* [Problem details]: Carry over every entry exactly as written, though not the pictures it contains.

(Collection entries)
────────────────────

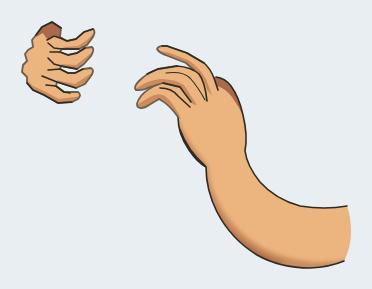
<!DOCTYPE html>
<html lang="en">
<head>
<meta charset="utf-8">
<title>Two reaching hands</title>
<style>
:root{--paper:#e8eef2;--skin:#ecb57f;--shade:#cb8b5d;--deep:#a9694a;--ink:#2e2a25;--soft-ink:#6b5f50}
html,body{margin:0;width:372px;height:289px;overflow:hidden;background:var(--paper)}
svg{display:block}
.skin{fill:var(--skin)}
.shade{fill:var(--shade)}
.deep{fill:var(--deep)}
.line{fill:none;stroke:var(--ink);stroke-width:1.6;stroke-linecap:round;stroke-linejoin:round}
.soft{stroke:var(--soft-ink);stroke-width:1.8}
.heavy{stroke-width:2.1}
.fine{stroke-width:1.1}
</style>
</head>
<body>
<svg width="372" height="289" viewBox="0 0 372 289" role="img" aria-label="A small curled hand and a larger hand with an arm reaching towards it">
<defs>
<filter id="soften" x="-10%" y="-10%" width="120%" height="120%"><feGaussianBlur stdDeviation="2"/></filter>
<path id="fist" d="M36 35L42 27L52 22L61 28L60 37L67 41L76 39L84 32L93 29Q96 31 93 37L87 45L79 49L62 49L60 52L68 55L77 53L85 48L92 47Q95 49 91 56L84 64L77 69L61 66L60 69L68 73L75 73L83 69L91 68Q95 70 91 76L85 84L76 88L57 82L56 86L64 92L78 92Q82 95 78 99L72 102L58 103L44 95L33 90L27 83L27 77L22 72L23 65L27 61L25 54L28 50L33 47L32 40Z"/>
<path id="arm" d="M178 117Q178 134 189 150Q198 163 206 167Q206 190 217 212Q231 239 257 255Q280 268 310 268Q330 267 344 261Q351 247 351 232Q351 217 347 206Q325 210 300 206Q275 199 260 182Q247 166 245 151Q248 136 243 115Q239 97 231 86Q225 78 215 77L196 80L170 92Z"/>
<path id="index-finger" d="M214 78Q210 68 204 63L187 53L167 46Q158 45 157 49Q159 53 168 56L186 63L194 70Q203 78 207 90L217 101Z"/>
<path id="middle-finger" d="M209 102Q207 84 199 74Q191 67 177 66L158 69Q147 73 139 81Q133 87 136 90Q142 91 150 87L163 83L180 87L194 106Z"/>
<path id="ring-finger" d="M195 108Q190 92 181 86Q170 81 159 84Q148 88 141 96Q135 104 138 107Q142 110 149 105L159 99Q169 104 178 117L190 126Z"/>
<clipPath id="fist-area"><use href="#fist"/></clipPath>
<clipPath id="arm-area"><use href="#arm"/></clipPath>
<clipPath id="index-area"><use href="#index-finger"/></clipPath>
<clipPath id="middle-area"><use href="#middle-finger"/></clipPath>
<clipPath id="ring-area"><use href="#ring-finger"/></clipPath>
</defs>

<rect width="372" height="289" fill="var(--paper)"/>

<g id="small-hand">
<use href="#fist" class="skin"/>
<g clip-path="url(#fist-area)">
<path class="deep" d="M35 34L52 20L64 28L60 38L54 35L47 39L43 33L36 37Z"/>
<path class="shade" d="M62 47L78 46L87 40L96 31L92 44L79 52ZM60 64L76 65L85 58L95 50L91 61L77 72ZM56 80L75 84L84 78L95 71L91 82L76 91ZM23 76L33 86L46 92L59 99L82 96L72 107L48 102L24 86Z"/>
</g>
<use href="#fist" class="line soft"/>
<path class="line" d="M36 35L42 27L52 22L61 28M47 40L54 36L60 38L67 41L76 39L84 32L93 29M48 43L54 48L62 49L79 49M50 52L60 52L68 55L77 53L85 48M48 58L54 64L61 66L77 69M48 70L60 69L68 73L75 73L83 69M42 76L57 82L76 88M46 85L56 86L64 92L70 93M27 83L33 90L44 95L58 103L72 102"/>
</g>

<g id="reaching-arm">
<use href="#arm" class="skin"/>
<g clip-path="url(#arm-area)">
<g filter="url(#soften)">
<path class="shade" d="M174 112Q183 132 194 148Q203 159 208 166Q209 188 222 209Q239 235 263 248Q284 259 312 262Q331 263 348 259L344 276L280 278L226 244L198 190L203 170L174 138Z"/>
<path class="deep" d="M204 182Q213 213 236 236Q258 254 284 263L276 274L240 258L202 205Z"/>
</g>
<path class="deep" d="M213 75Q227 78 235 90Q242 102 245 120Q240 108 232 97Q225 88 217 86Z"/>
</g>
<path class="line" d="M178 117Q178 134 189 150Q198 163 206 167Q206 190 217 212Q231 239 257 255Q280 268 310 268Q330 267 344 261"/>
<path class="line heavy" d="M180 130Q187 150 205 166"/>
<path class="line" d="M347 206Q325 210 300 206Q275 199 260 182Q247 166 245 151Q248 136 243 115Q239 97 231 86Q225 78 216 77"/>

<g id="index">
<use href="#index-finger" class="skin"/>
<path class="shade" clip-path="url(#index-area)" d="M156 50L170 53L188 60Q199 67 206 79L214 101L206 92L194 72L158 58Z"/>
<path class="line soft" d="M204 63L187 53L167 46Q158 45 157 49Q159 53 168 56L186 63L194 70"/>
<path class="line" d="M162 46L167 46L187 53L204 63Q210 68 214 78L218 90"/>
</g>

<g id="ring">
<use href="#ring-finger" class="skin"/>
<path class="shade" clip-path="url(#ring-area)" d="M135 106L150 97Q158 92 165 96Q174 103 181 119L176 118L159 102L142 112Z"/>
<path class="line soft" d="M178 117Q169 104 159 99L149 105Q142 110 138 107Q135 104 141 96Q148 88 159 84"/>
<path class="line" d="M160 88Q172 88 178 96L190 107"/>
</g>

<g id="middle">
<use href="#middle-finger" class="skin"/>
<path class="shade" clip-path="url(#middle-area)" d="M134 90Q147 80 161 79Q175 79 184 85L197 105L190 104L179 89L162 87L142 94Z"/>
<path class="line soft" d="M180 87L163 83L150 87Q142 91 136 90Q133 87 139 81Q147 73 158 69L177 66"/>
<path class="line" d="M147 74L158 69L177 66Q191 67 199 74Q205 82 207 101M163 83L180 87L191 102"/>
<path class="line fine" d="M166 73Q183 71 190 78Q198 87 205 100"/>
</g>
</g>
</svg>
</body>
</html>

────────────────────

* [Result]:
<!DOCTYPE html>
<html lang="en">
<head>
<meta charset="utf-8">
<title>Two reaching hands</title>
<style>
:root{--paper:#e8eef2;--skin:#ecb57f;--shade:#cb8b5d;--deep:#a9694a;--ink:#2e2a25;--soft-ink:#6b5f50}
html,body{margin:0;width:372px;height:289px;overflow:hidden;background:var(--paper)}
svg{display:block}
.skin{fill:var(--skin)}
.shade{fill:var(--shade)}
.deep{fill:var(--deep)}
.line{fill:none;stroke:var(--ink);stroke-width:1.6;stroke-linecap:round;stroke-linejoin:round}
.soft{stroke:var(--soft-ink);stroke-width:1.8}
.heavy{stroke-width:2.1}
.fine{stroke-width:1.1}
</style>
</head>
<body>
<svg width="372" height="289" viewBox="0 0 372 289" role="img" aria-label="A small curled hand and a larger hand with an arm reaching towards it">
<defs>
<filter id="soften" x="-10%" y="-10%" width="120%" height="120%"><feGaussianBlur stdDeviation="2"/></filter>
<path id="fist" d="M36 35L42 27L52 22L61 28L60 37L67 41L76 39L84 32L93 29Q96 31 93 37L87 45L79 49L62 49L60 52L68 55L77 53L85 48L92 47Q95 49 91 56L84 64L77 69L61 66L60 69L68 73L75 73L83 69L91 68Q95 70 91 76L85 84L76 88L57 82L56 86L64 92L78 92Q82 95 78 99L72 102L58 103L44 95L33 90L27 83L27 77L22 72L23 65L27 61L25 54L28 50L33 47L32 40Z"/>
<path id="arm" d="M178 117Q178 134 189 150Q198 163 206 167Q206 190 217 212Q231 239 257 255Q280 268 310 268Q330 267 344 261Q351 247 351 232Q351 217 347 206Q325 210 300 206Q275 199 260 182Q247 166 245 151Q248 136 243 115Q239 97 231 86Q225 78 215 77L196 80L170 92Z"/>
<path id="index-finger" d="M214 78Q210 68 204 63L187 53L167 46Q158 45 157 49Q159 53 168 56L186 63L194 70Q203 78 207 90L217 101Z"/>
<path id="middle-finger" d="M209 102Q207 84 199 74Q191 67 177 66L158 69Q147 73 139 81Q133 87 136 90Q142 91 150 87L163 83L180 87L194 106Z"/>
<path id="ring-finger" d="M195 108Q190 92 181 86Q170 81 159 84Q148 88 141 96Q135 104 138 107Q142 110 149 105L159 99Q169 104 178 117L190 126Z"/>
<clipPath id="fist-area"><use href="#fist"/></clipPath>
<clipPath id="arm-area"><use href="#arm"/></clipPath>
<clipPath id="index-area"><use href="#index-finger"/></clipPath>
<clipPath id="middle-area"><use href="#middle-finger"/></clipPath>
<clipPath id="ring-area"><use href="#ring-finger"/></clipPath>
</defs>

<rect width="372" height="289" fill="var(--paper)"/>

<g id="small-hand">
<use href="#fist" class="skin"/>
<g clip-path="url(#fist-area)">
<path class="deep" d="M35 34L52 20L64 28L60 38L54 35L47 39L43 33L36 37Z"/>
<path class="shade" d="M62 47L78 46L87 40L96 31L92 44L79 52ZM60 64L76 65L85 58L95 50L91 61L77 72ZM56 80L75 84L84 78L95 71L91 82L76 91ZM23 76L33 86L46 92L59 99L82 96L72 107L48 102L24 86Z"/>
</g>
<use href="#fist" class="line soft"/>
<path class="line" d="M36 35L42 27L52 22L61 28M47 40L54 36L60 38L67 41L76 39L84 32L93 29M48 43L54 48L62 49L79 49M50 52L60 52L68 55L77 53L85 48M48 58L54 64L61 66L77 69M48 70L60 69L68 73L75 73L83 69M42 76L57 82L76 88M46 85L56 86L64 92L70 93M27 83L33 90L44 95L58 103L72 102"/>
</g>

<g id="reaching-arm">
<use href="#arm" class="skin"/>
<g clip-path="url(#arm-area)">
<g filter="url(#soften)">
<path class="shade" d="M174 112Q183 132 194 148Q203 159 208 166Q209 188 222 209Q239 235 263 248Q284 259 312 262Q331 263 348 259L344 276L280 278L226 244L198 190L203 170L174 138Z"/>
<path class="deep" d="M204 182Q213 213 236 236Q258 254 284 263L276 274L240 258L202 205Z"/>
</g>
<path class="deep" d="M213 75Q227 78 235 90Q242 102 245 120Q240 108 232 97Q225 88 217 86Z"/>
</g>
<path class="line" d="M178 117Q178 134 189 150Q198 163 206 167Q206 190 217 212Q231 239 257 255Q280 268 310 268Q330 267 344 261"/>
<path class="line heavy" d="M180 130Q187 150 205 166"/>
<path class="line" d="M347 206Q325 210 300 206Q275 199 260 182Q247 166 245 151Q248 136 243 115Q239 97 231 86Q225 78 216 77"/>

<g id="index">
<use href="#index-finger" class="skin"/>
<path class="shade" clip-path="url(#index-area)" d="M156 50L170 53L188 60Q199 67 206 79L214 101L206 92L194 72L158 58Z"/>
<path class="line soft" d="M204 63L187 53L167 46Q158 45 157 49Q159 53 168 56L186 63L194 70"/>
<path class="line" d="M162 46L167 46L187 53L204 63Q210 68 214 78L218 90"/>
</g>

<g id="ring">
<use href="#ring-finger" class="skin"/>
<path class="shade" clip-path="url(#ring-area)" d="M135 106L150 97Q158 92 165 96Q174 103 181 119L176 118L159 102L142 112Z"/>
<path class="line soft" d="M178 117Q169 104 159 99L149 105Q142 110 138 107Q135 104 141 96Q148 88 159 84"/>
<path class="line" d="M160 88Q172 88 178 96L190 107"/>
</g>

<g id="middle">
<use href="#middle-finger" class="skin"/>
<path class="shade" clip-path="url(#middle-area)" d="M134 90Q147 80 161 79Q175 79 184 85L197 105L190 104L179 89L162 87L142 94Z"/>
<path class="line soft" d="M180 87L163 83L150 87Q142 91 136 90Q133 87 139 81Q147 73 158 69L177 66"/>
<path class="line" d="M147 74L158 69L177 66Q191 67 199 74Q205 82 207 101M163 83L180 87L191 102"/>
<path class="line fine" d="M166 73Q183 71 190 78Q198 87 205 100"/>
</g>
</g>
</svg>
</body>
</html>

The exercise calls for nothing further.